Again, Peter ignored what our Lord was saying and interrupted in order to return to the subject that was on his mind. He flatly contradicted Christ. Our Lord had said, “You will all be scandalized.” Peter now declared loudly: “Even though all shall be scandalized, yet not I” (Mark 14:29). Peter was full of self-confidence. He was perfectly willing to admit that all the others would be scandalized, but he — never.
Peter’s protestations had no effect on Christ. Our Lord’s reply is incisive and definite. Every word adds clearness and emphasis to the prediction: “Amen I say to thee, today, this very night, before a cock crows twice, thou wilt deny me thrice” (Mark 14:30). The events of the night will bear out the truth of Christ’s prophecy regarding both Peter and the other Apostles.
Into the Night
Before leaving the supper room, Jesus and the Apostles sang the group of psalms known as the Hallel. This was part of the prescribed ritual for the Passover, as we have said. Then they descended to the street and started eastward toward the Garden of Gethsemane. It must have been between ten and eleven o’clock by this time, although we can only conjecture. The full Paschal moon had risen high over the Mountains of Moab to the east and shed a pale brilliance over the silent city. If tradition is correct, the group must have passed very near the palace of Caiaphas, where preparations were already afoot for the capture of Christ this very night.

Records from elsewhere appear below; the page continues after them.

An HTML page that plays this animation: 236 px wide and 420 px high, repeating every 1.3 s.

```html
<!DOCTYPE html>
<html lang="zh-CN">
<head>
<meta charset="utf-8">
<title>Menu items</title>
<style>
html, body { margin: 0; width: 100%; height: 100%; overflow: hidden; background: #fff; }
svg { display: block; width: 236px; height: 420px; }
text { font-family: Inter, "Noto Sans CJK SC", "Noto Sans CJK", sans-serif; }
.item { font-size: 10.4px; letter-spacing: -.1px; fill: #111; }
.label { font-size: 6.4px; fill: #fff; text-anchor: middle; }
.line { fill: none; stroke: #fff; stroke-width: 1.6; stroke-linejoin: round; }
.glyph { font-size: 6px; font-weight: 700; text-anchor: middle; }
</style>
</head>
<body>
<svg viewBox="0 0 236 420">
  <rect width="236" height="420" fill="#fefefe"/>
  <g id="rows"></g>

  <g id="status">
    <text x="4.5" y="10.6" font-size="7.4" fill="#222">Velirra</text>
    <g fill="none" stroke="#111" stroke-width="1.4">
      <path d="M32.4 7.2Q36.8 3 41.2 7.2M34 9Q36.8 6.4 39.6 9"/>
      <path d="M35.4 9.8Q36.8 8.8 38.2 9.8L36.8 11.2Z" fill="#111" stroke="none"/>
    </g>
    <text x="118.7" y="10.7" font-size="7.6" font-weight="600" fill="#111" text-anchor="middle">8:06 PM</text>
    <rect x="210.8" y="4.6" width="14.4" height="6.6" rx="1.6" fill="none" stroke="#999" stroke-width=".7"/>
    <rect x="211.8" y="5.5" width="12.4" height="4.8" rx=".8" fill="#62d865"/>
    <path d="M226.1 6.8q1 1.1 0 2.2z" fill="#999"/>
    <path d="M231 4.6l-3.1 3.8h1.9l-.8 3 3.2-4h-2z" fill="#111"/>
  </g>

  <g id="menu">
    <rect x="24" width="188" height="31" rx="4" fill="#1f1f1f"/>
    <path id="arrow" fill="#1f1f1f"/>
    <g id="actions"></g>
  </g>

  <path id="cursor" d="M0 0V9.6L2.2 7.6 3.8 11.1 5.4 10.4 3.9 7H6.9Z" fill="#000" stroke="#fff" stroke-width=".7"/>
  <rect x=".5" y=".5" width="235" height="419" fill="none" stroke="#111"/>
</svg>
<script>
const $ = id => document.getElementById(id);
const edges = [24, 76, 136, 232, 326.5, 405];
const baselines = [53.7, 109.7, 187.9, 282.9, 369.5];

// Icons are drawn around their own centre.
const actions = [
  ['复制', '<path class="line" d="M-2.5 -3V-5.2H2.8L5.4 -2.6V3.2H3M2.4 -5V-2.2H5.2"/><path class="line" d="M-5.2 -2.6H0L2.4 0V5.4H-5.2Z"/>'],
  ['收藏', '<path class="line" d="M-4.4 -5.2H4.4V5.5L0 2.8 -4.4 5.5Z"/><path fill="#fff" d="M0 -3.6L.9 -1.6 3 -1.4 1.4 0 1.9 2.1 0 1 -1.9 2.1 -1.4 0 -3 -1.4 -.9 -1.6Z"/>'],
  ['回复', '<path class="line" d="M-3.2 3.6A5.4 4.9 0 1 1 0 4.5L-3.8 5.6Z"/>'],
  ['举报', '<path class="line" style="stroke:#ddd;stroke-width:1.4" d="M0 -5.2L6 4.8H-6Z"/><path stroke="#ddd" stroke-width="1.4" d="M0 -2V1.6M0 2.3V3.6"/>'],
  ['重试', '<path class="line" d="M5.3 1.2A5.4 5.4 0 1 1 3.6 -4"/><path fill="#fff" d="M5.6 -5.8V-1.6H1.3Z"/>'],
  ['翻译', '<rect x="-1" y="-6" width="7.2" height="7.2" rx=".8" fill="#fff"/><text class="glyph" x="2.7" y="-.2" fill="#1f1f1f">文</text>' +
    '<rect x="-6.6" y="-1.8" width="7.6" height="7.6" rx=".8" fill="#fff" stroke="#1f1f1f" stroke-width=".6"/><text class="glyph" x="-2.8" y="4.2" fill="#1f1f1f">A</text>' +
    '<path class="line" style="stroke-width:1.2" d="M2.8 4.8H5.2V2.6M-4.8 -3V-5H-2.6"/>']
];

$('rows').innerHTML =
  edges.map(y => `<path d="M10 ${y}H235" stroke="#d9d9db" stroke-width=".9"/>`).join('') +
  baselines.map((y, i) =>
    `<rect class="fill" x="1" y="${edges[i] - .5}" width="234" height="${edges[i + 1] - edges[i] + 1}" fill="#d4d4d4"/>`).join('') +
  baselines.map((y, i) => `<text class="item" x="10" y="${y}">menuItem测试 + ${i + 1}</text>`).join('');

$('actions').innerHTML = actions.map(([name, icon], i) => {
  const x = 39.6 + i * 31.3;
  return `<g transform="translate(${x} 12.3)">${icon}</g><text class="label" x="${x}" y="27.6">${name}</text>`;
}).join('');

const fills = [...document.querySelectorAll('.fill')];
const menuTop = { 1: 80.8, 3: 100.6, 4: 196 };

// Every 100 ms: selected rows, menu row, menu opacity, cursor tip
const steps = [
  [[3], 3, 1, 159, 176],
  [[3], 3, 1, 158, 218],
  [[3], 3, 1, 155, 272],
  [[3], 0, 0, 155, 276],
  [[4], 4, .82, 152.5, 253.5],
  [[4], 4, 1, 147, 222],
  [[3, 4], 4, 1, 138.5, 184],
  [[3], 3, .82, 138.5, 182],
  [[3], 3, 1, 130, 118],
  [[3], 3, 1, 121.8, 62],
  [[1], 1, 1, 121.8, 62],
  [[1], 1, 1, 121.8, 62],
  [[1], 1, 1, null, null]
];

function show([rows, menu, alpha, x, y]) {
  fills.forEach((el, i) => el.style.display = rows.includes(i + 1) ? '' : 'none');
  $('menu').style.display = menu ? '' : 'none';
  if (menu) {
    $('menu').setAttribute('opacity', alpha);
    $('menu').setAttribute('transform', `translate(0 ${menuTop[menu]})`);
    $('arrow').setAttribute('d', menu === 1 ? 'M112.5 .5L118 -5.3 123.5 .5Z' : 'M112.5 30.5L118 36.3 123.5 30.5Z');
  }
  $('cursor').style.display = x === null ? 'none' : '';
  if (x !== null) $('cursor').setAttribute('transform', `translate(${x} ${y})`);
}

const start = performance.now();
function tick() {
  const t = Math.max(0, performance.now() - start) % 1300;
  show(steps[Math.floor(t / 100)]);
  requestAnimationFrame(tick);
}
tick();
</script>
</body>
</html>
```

Jesus and the Apostles descended into the valley and left the city through the Fountain Gate. Once outside the city walls, they walked northward on a path that followed the brook Cedron, which was dry at this time of year. At this point, the Cedron is a deep, dark gorge that separates the city on the west from the Mount of Olives on the east. As they walked along the path at the bottom of the ravine, they were in darkness, but above them the moon lighted the towering walls of the city on the left and on the right shed a soft radiance on the olive trees that covered the slope of the mount. At a point just opposite the Temple, not far from the present bridge, they turned eastward and mounted toward the Garden of Gethsemane on the lower slopes of the hill. The journey from the Upper Room was over difficult terrain and probably required about a half hour.
This article is adapted from a chapter in The Last Hours of Jesus by Fr. Ralph Gorman which is available from Sophia Institute Press.
Art for this post: Cover and featured image used with permission.